30 Sep 2019, 14:05
Are Digital Workers a true automation innovation or just a new marketing term?
If they are a true innovation, how would you differentiate them from a bot / macro?
I see the term "digital worker" as just a marketing term (but a good one) and extension of the older term "digital workplace". Years ago, "digital workplace" was a pretty common term, to describe work that was beyond the traditional brick and mortar buildings that most offices were in. Many people are already familiar with that terminology and the description of people working from home or a distributed workforce, that could include people working for you in other countries. For many companies, it was about cheaper labor, justifying reducing wages, or not paying the rent and electricity of an office. Various companies no longer needed to pay for an office (depending on the type of business), as most or all of their workforce could be working from home or remotely. They just needed to rent a meeting room for whenever they need face to face time. Just like digital workplace was about saving money, digital worker is easily recognized as about savings and profits for various companies.
I think RPA and RDA are still terms that are difficult for people to understand clearly. When you say robot, people are often thinking of a real physical robot or even a Sci-Fi type android, or they have no idea about the meaning of the acronym. The conversation becomes fantastical for some people. Digital worker/workforce is quicker for non-technical types to figure out, and is much more grounded in reality and business. It's a much easier sell, if a company is talking about reducing hours or replacing office workers with computer software programs.
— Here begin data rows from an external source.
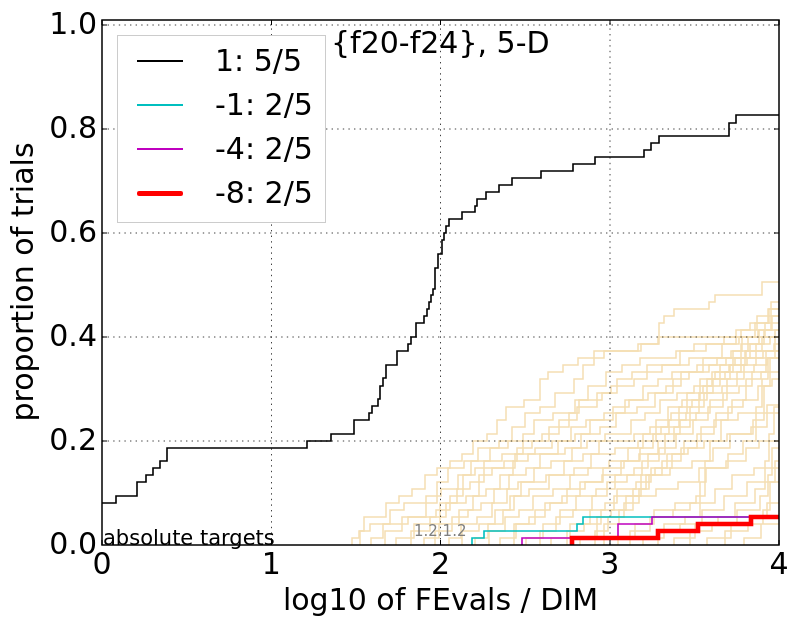
<!DOCTYPE html>
<html lang="en">
<head>
<meta charset="utf-8">
<title>Proportion of trials, f20-f24</title>
<style>
:root {
  --ink: #000;
  --paper: #fff;
  --wheat: #f5deb3;
  --cyan: #00bfbf;
  --magenta: #bf00bf;
  --red: #f00;
  --frame: #ccc;
  --muted: #808080;
}
* { box-sizing: border-box; margin: 0; padding: 0; }
html, body { width: 800px; height: 627px; overflow: hidden; background: var(--paper); }
.chart {
  position: relative; width: 800px; height: 627px; overflow: hidden;
  font: 30px/30px "DejaVu Sans", sans-serif; color: var(--ink); white-space: nowrap;
}
.chart > * { position: absolute; }
.plot { left: 0; top: 0; }
.plot path, .plot rect { fill: none; }
.grid { stroke: var(--ink); stroke-width: 1; stroke-dasharray: 1.4 4.2; opacity: .75; }
.ticks { stroke: var(--ink); stroke-width: 1; }
.axes { stroke: var(--ink); stroke-width: 1.5; }
.reference { stroke: var(--wheat); stroke-width: 1.5; }
.curve { stroke-width: 1.6; }
.target-1 { stroke: var(--ink); }
.target-2 { stroke: var(--cyan); }
.target-3 { stroke: var(--magenta); }
.target-4 { stroke: var(--red); stroke-width: 4.6; }
.y-values { left: 40px; top: 9px; width: 57px; height: 550px; display: flex; flex-direction: column; justify-content: space-between; text-align: right; list-style: none; }
.x-values { left: 92px; top: 549px; width: 697px; display: flex; justify-content: space-between; list-style: none; }
.x-values li { width: 20px; text-align: center; }
.x-title { left: 102px; top: 585px; width: 677px; text-align: center; }
.y-title { left: -127px; top: 267px; width: 300px; text-align: center; transform: rotate(-90deg); }
.title { left: 331px; top: 28px; font-size: 30px; font-weight: 400; }
.legend {
  left: 117px; top: 35px; width: 209px; height: 188px; padding: 3px 0 7px 19px;
  display: grid; grid-template-rows: repeat(4, 1fr); list-style: none;
  background: var(--paper); border: 1.5px solid var(--frame);
}
.legend li { display: flex; align-items: center; gap: 32px; }
.swatch { width: 46px; height: 2px; background: var(--series); }
.swatch.bold { height: 5px; border-radius: 2px; }
.note { left: 103px; top: 523px; font-size: 21px; }
.restarts { left: 414px; top: 516px; font-size: 15px; color: var(--muted); }
</style>
</head>
<body>
<main class="chart">
  <svg class="plot" width="800" height="627" viewBox="0 0 800 627" role="img" aria-label="Step curves showing the proportion of trials against evaluations">
    <defs>
      <clipPath id="plot-area"><rect x="102" y="20" width="677" height="525"/></clipPath>
    </defs>
    <g class="reference" clip-path="url(#plot-area)">
      <path d="M352 545V538H359V531H364V517H386V503H399V496H412V489H425V475H437V468H450V461H462V454H473V441H487V434H497V420H506V407H524V400H540V379H548V372H563V365H578V358H604V351H641V344H659V323H664V316H674V309H709V302H715V295H762V282H779"/>
      <path d="M360 545V531H370V524H390V510H404V503H437V482H448V468H464V461H478V448H499V441H512V427H525V413H540V407H555V393H574V379H583V365H594V351H638V344H658V337H779"/>
      <path d="M371 545V538H383V524H408V517H426V496H441V489H458V475H471V461H490V448H508V441H523V434H534V420H553V413H575V400H588V386H606V372H622V365H640V358H676V351H694V344H724V337H741V330H757V316H779"/>
      <path d="M385 545V531H402V517H436V510H450V496H463V475H475V468H504V461H517V448H532V441H549V427H569V413H579V400H602V393H617V379H632V372H662V365H689V358H731V351H748V337H765V323H779"/>
      <path d="M396 545V538H414V524H440V503H457V489H470V482H484V461H502V454H523V441H542V434H559V420H577V407H597V393H611V386H634V379H647V365H680V351H706V344H736V330H750V323H769V309H779"/>
      <path d="M411 545V531H430V517H446V503H466V496H479V475H492V468H515V454H535V448H552V441H571V427H586V420H604V413H625V400H643V386H658V379H672V372H697V365H717V358H779"/>
      <path d="M424 545V538H439V524H459V510H473V496H486V489H500V475H513V461H528V454H558V441H575V434H590V420H613V407H629V400H648V393H666V386H681V372H703V358H722V344H739V337H758V330H771V302H779"/>
      <path d="M435 545V531H452V517H468V510H481V503H494V489H509V475H526V468H540V454H565V448H581V434H600V427H616V413H637V407H655V393H673V379H689V372H709V365H726V358H746V351H779"/>
      <path d="M449 545V538H461V524H477V517H492V503H507V489H518V482H534V468H551V461H572V448H587V441H605V434H631V420H645V413H660V400H677V393H694V386H712V372H729V365H745V351H762V337H779"/>
      <path d="M462 545V531H479V524H495V510H510V496H521V482H546V475H564V461H583V454H599V441H634V434H650V427H668V407H682V400H700V379H715V372H733V351H742V337H755V323H768V309H779"/>
      <path d="M475 545V538H488V524H503V510H514V496H529V489H549V475H574V468H591V454H615V448H638V441H656V420H671V413H687V393H703V386H720V365H735V358H750V344H764V330H779"/>
      <path d="M489 545V531H505V517H519V510H533V496H553V489H570V475H588V468H609V461H628V448H643V434H661V427H679V407H692V400H707V379H725V372H741V344H759V330H772V316H779"/>
      <path d="M500 545V538H516V524H535V510H550V503H567V489H585V482H603V468H624V461H640V448H653V434H669V420H686V413H699V393H713V379H730V365H747V358H763V351H779"/>
      <path d="M514 545V524H529V517H545V503H562V496H580V482H602V475H621V461H639V454H658V441H674V427H690V407H704V393H722V386H737V372H754V365H767V358H779"/>
      <path d="M526 545V538H543V524H560V510H576V496H596V489H615V475H634V468H648V454H665V434H680V420H696V413H710V400H727V379H744V365H756V344H770V337H779"/>
      <path d="M540 545V531H556V517H573V510H592V496H607V482H627V475H642V461H659V448H676V434H693V420H708V407H723V393H739V386H752V372H766V351H774V344H779"/>
      <path d="M551 545V538H570V524H590V510H605V503H617V489H636V482H651V468H667V454H684V441H701V427H716V413H732V400H746V379H761V372H779"/>
      <path d="M567 545V531H584V524H601V510H614V496H633V489H646V475H662V461H681V448H697V434H714V420H728V407H743V400H758V386H772V379H779"/>
      <path d="M580 545V538H597V517H611V510H626V496H641V475H655V468H672V454H688V448H704V441H721V420H738V413H779"/>
      <path d="M595 545V531H608V517H624V503H639V489H649V475H670V468H692V461H713V448H730V434H751V427H767V405H779"/>
      <path d="M604 545V524H619V510H633V496H656V489H678V482H699V468H726V461H746V448H759V441H779"/>
      <path d="M618 545V538H635V524H654V510H675V503H696V496H705V461H710V441H727V434H753V420H764V386H770V358H779"/>
      <path d="M630 545V531H650V517H673V510H690V503H715V489H732V475H754V468H779"/>
      <path d="M643 545V538H664V524H685V517H700V482H706V468H728V454H743V441H756V407H762V379H768V358H775V330H779"/>
      <path d="M658 545V531H680V524H702V510H724V496H747V482H779"/>
      <path d="M674 545V538H695V524H718V517H735V503H755V489H765V461H769V434H774V407H779"/>
      <path d="M690 545V531H712V524H737V510H760V496H768V475H772V448H779"/>
      <path d="M707 545V538H731V524H752V517H767V503H779"/>
      <path d="M725 545V531H748V524H763V510H770V482H775V461H779M744 545V538H761V524H779"/>
    </g>
    <path class="grid" d="M271.5 545V20M440.5 545V20M610 545V20M102 441H779M102 337H779M102 233H779M102 129H779M102 25H779"/>
    <g clip-path="url(#plot-area)">
      <path class="curve target-1" d="M102 503H116V496H137V482H146V475H153V468H160V461H167V448H307V441H331V434H354V420H369V413H372V406H378V399H380V386H383V378H386V365H397V351H408V344H411V337H416V323H424V316H427V309H429V302H431V295H433V289H435V268H438V254H442V240H444V233H446V226H449V219H462V212H475V206H477V199H486V192H499V185H512V178H541V171H573V164H595V157H644V150H651V143H659V136H729V123H736V115H779"/>
      <path class="curve target-2" d="M472 545V538H484V531H577V524H583V517H779"/>
      <path class="curve target-3" d="M522 545V538H618V524H652V517H779"/>
      <path class="curve target-4" d="M572 545V538H658V531H698V524H751V517H779"/>
    </g>
    <path class="ticks" d="M102 545v-5M271.5 545v-5M440.5 545v-5M610 545v-5M779 545v-5M102 20v5M271.5 20v5M440.5 20v5M610 20v5M779 20v5M102 441h5M102 337h5M102 233h5M102 129h5M102 25h5M779 441h-5M779 337h-5M779 233h-5M779 129h-5M779 25h-5"/>
    <rect class="axes" x="102" y="20" width="677" height="525"/>
  </svg>

  <h1 class="title">{f20-f24}, 5-D</h1>

  <ul class="legend">
    <li><span class="swatch" style="--series: var(--ink)"></span>1: 5/5</li>
    <li><span class="swatch" style="--series: var(--cyan)"></span>-1: 2/5</li>
    <li><span class="swatch" style="--series: var(--magenta)"></span>-4: 2/5</li>
    <li><span class="swatch bold" style="--series: var(--red)"></span>-8: 2/5</li>
  </ul>

  <p class="restarts">1.2.1.2</p>
  <p class="note">absolute targets</p>

  <ul class="y-values"><li>1.0</li><li>0.8</li><li>0.6</li><li>0.4</li><li>0.2</li><li>0.0</li></ul>
  <ul class="x-values"><li>0</li><li>1</li><li>2</li><li>3</li><li>4</li></ul>
  <p class="y-title">proportion of trials</p>
  <p class="x-title">log10 of FEvals / DIM</p>
</main>
</body>
</html>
Bot has arguably a negative connotation to it and is often associated with hackers or gamers. Macro is often thought of as a small and simple program that a person will use, not as something sophisticated that will be used to replace flesh and blood workers. Also, people tend to incorrectly think of a macro as something very specific and restricted. Like something just used with Excel or Word.